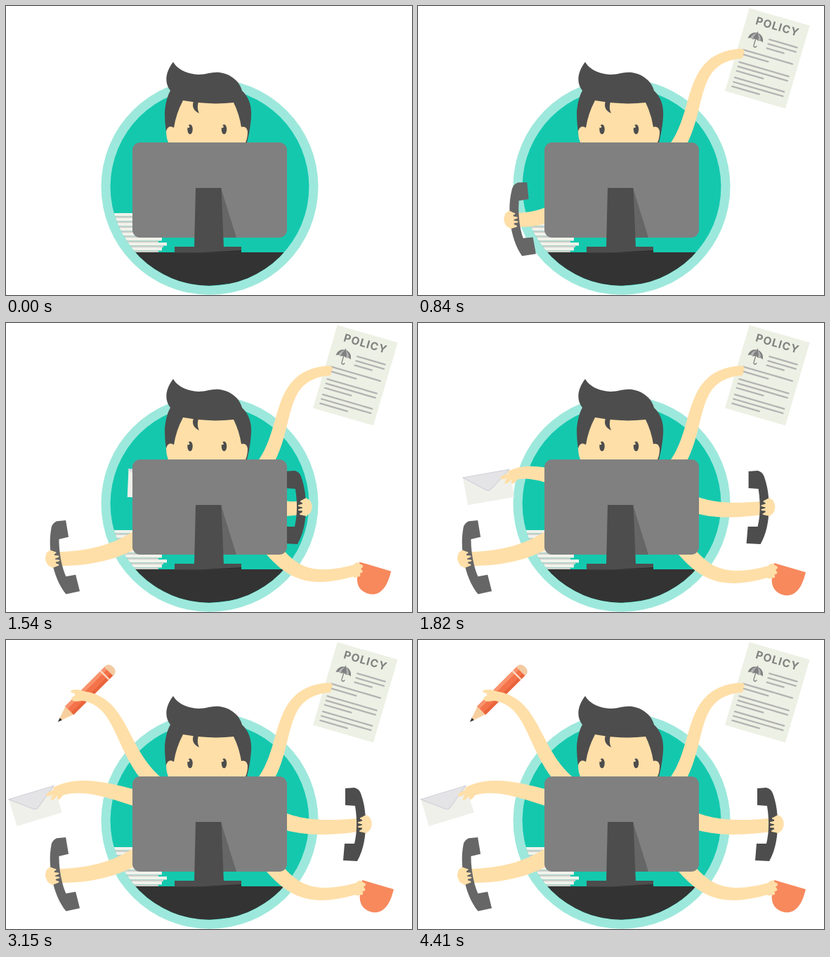
These frames come from a looping animation (578x413 px, 8910 ms). An HTML page:

```html
<!DOCTYPE html>
<html lang="en">
<head>
<meta charset="utf-8">
<title>Busy desk</title>
<style>
html, body { margin: 0; width: 100%; height: 100%; overflow: hidden; background: #fff; }
svg { display: block; width: 100%; height: 100%; }
text { font: 700 15.5px Inter, Roboto, sans-serif; letter-spacing: 1px; text-anchor: middle; }
</style>
</head>
<body>
<svg viewBox="0 0 578 413">
  <defs>
    <clipPath id="disc"><circle cx="290" cy="258.3" r="141.4"/></clipPath>
    <path id="phone" d="M-22-52L-9-53Q-2-51 0-45C6-28 7-15 7 0C7 20 3 38-5 52L-25 51L-23 27H-9C-5 11-5-9-8-27L-22-28Z"/>
    <g id="grip" fill="#ffdfa8">
      <path d="M5-13Q13-13 14-8Q17-3 15 3Q14 10 6 11L2 8V-10Z"/>
      <path d="M8-13L0-9L8-6L-3-3L8 0L-3 3L8 4L-1 9L8 11Z" stroke="#ffdfa8" stroke-width="2" stroke-linejoin="round"/>
    </g>
  </defs>

  <circle cx="290" cy="258.2" r="154.5" fill="#9de8dc"/>
  <circle cx="290" cy="258.3" r="141.4" fill="#14c8ae"/>
  <g clip-path="url(#disc)">
    <g id="stack"></g>
    <path d="M140 352H397C381 377 353 394 318 397L290 400V413H140Z" fill="#333"/>
  </g>

  <g id="limbs"></g>

  <path d="M238 80C244 90 256 97 274 98C286 98 292 94 304 95C320 97 333 108 336 121C346 130 350 143 349 158C348 175 345 187 343 195H232C229 188 226 172 226 152C227 138 230 128 234 121C225 110 227 94 238 80Z" fill="#4d4d4d"/>
  <path d="M252 135Q290 142 324 138Q332 154 335 173Q342 171 344 179Q344 189 341 195H231Q228 188 228 179Q231 169 239 174Q242 154 252 135Z" fill="#ffdfa8"/>
  <path d="M274 137C272 144 273 149 275 153.500C268 150 264 145 267 136Z" fill="#4d4d4d"/>
  <g id="eyes"></g>
  <path id="lids" d="M259 180.500L262 182.500L265 180.500M307.500 180.500L310.500 182.500L313.500 180.500" fill="none" stroke="#e3c08c" stroke-width="1.500"/>

  <rect x="180" y="195" width="220" height="136" rx="11" fill="#808080"/>
  <path d="M306 260L328 331H308Z" fill="#666"/>
  <path d="M240 344H335V352.500H240ZM270 260H306.500L310 345H268Z" fill="#4d4d4d"/>
  <path d="M275 352.500L335 349V352.500Z" fill="#303030"/>
</svg>

<script>
const LOOP = 8910, STEP = 70, LAST = 4410, REACH = 700, BLINK = 3780;
const SKIN = '#ffdfa8';
const $ = id => document.getElementById(id);
const mix = (a, b, u) => a + (b - a) * u;
const clamp = u => Math.min(1, Math.max(0, u));
const ease = u => (1 - Math.cos(Math.PI * u)) / 2;

function add(parent, tag, attrs = {}, html = '') {
  const el = document.createElementNS('http://www.w3.org/2000/svg', tag);
  for (const k in attrs) el.setAttribute(k, attrs[k]);
  el.innerHTML = html;
  parent.append(el);
  return el;
}

const finger = (x, y, rx, ry, turn = 0) =>
  `<ellipse cx="${x}" cy="${y}" rx="${rx}" ry="${ry}" fill="${SKIN}" transform="rotate(${turn} ${x} ${y})"/>`;

// Paper stack with uneven right edges
for (let i = 0; i < 8; i++) {
  const y = 296 + 7 * i, right = 224 + 5 * Math.cos(2 * (i - 6));
  add($('stack'), 'rect', { x: 140, y, width: right - 140, height: 4.5, fill: '#f1f2eb' });
  add($('stack'), 'rect', { x: 140, y: y + 4.5, width: right - 145, height: 2.5, fill: '#cfd0cb' });
}

const eyes = [262, 310.5].map(x => add($('eyes'), 'g', {},
  `<ellipse cx="${x}" cy="176.300" rx="3.700" ry="7" fill="#4d4d4d"/>` +
  `<circle cx="${x - 2.4}" cy="172.500" r="1.700" fill="${SKIN}"/>`));

// Lines of one paragraph; the last one is short
function paragraph(x, y, count, last) {
  let d = '';
  for (let i = 0; i < count; i++) d += `M${x} ${y + 6.6 * i}H${i < count - 1 ? 81 : last}`;
  return d;
}

const policy = `<g transform="translate(-6 -66)">
  <path d="M0 0H89.500V123.500H0Z" fill="#edf0e4"/>
  <text x="46" y="19.700" fill="#808080">POLICY</text>
  <g transform="translate(1.500 -1)">
    <path d="M8.500 43C9 28 30 28 30.500 43Q27 40 23.500 42.500Q19.500 39.500 15.800 42.500Q12 40 8.500 43Z" fill="#808080"/>
    <path d="M12 41Q13 35 19.500 32Q15.500 36 15.800 42.500ZM23.500 42.500Q23.500 36 19.500 32Q26 35 27 41Z" fill="#b3b3b3"/>
    <path d="M19.500 30V50Q19.500 53 22 52.500Q23.500 52 23.500 50" fill="none" stroke="#808080" stroke-width="1.300"/>
  </g>
  <path d="${paragraph(40, 35, 3, 65) + paragraph(8, 59.5, 2, 47) + paragraph(8, 78, 3, 47) + paragraph(8, 101, 3, 48)}"
    stroke="#b3b3b3" stroke-width="2.300" stroke-linecap="round"/></g>`;

const envelope = `<g transform="translate(-66 -10)">
  <path d="M0 0H67V40H0Z" fill="#eff0ea"/>
  <path d="M0 0H67L37 23Q33 26 29 23Z" fill="#e4e4e6" stroke="#cfcfd8"/></g>`;

const pencil = `<g transform="translate(-24 38) rotate(-45)">
  <path d="M0 0L24-8.500V8.500Z" fill="#f7cf9f"/>
  <path d="M0 0L6-2.300V2.300Z" fill="#333"/>
  <path d="M23-8.500H104V8.500H23Z" fill="#f4734a"/>
  <path d="M23-8.500H104V-3.500H23Z" fill="#f9936d"/>
  <path d="M23 4H104V8.500H23Z" fill="#e9643c"/>
  <path d="M93-8.500H95.500V8.500H93Z" fill="#fbd9c3"/>
  <path d="M102-8.500H106Q111-7 111 0T106 8.500H102Z" fill="#f3cba2"/></g>`;

const cup = `<path transform="translate(3.300 -13.500)" fill="#f7895d"
  d="M0 0H47V8C47 26 40 40 25 40S3 30 2 14Z"/>`;

// Each limb grows from `home` behind the screen to its final `curve`; `bend` delays the sideways move
const limbs = [
  { start: 35, home: [292, 268], curve: [366, 205, 405, 150, 382, 75, 459, 68], turn: [-5, 16.3], bend: 3,
    item: policy, over: true, width: [21, 14],
    hand: finger(1, -3, 4, 4) + finger(1, 3, 4, 4) },
  { start: 460, home: [225, 265], curve: [200, 299, 165, 325, 125, 337, 72, 337], turn: [0, -9.5],
    item: '<use href="#phone" fill="#666" transform="scale(-1 1)"/>', width: [24, 20],
    hand: '<use href="#grip" transform="scale(-1 1)"/>' },
  { start: 910, home: [345, 290], curve: [375, 318, 405, 355, 430, 375, 500, 355], turn: [16, 16.5],
    item: cup, width: [23, 16],
    hand: finger(2, -1, 7, 11) + finger(6, -8, 4, 2.7) + finger(7, -1, 4.5, 2.8) + finger(6, 5, 4, 2.7) },
  { start: 1260, home: [375, 264], curve: [385, 255, 420, 269, 455, 270, 505, 264], turn: [0, 0],
    item: '<use href="#phone" fill="#4d4d4d"/>', width: [24, 19],
    hand: '<use href="#grip"/>' },
  { start: 1386, home: [262, 222], curve: [195, 229, 150, 216, 105, 200, 70, 218], turn: [5, -17],
    item: envelope, over: true, width: [24, 15],
    hand: finger(-5, -1, 9, 3, -10) + finger(-2, 4, 8, 2.8, -35) + finger(6, 6, 7, 3, -40) },
  { start: 1700, home: [240, 262], curve: [222, 212, 158, 165, 172, 80, 98, 79], turn: [35, 0],
    item: pencil, over: true, width: [23, 13],
    hand: finger(4, -5, 10, 3, 5) + finger(5, 4, 10, 4.5, -8) }
];

for (const limb of limbs) {
  limb.root = add($('limbs'), 'g');
  limb.arm = add(limb.root, 'path', { fill: SKIN });
  const item = add(limb.root, 'g', {}, limb.item);
  if (limb.over) limb.root.append(limb.arm);
  limb.held = [item, add(limb.root, 'g', {}, limb.hand)];
}

// Tapered band along a cubic curve
function band([x0, y0, x1, y1, x2, y2, x3, y3], [w0, w1]) {
  const left = [], right = [], n = 28;
  const at = (u, a, b, c, d) =>
    (1 - u) ** 3 * a + 3 * (1 - u) ** 2 * u * b + 3 * (1 - u) * u * u * c + u ** 3 * d;
  const slope = (u, a, b, c, d) =>
    (1 - u) ** 2 * (b - a) + 2 * (1 - u) * u * (c - b) + u * u * (d - c);
  for (let i = 0; i <= n; i++) {
    const u = i / n;
    const x = at(u, x0, x1, x2, x3), y = at(u, y0, y1, y2, y3);
    const dx = slope(u, x0, x1, x2, x3), dy = slope(u, y0, y1, y2, y3);
    const r = mix(w0, w1, u) / 2 / Math.hypot(dx, dy);
    left.push(`${(x - dy * r).toFixed(2)} ${(y + dx * r).toFixed(2)}`);
    right.unshift(`${(x + dy * r).toFixed(2)} ${(y - dx * r).toFixed(2)}`);
  }
  return `M${left.concat(right).join('L')}Z`;
}

function draw(t) {
  for (const { start, home, curve, turn, bend = 1, width, root, arm, held } of limbs) {
    root.style.display = t > start ? '' : 'none';
    if (t <= start) continue;
    const up = ease(clamp((t - start) / REACH)), side = up ** bend;
    const p = curve.map((v, i) => mix(home[i % 2], v, i % 2 ? up : side));
    const place = `translate(${p[6]} ${p[7]}) rotate(${mix(...turn, side)})`;
    arm.setAttribute('d', band(p, width));
    held.forEach(g => g.setAttribute('transform', place));
  }
  const open = clamp(Math.abs(t - BLINK) / (2 * STEP));
  eyes.forEach(eye => eye.setAttribute('transform', `translate(0 ${181 * (1 - open)}) scale(1 ${open})`));
  $('lids').style.display = open ? 'none' : '';
}

function tick() {
  const t = performance.now() % LOOP;
  draw(Math.min(LAST, Math.floor(t / STEP) * STEP));
  requestAnimationFrame(tick);
}
tick();
</script>
</body>
</html>
```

- - -

Note every line in the material with "tick" and copy it.

**Answer to this exercise**
function tick() {
  requestAnimationFrame(tick);
tick();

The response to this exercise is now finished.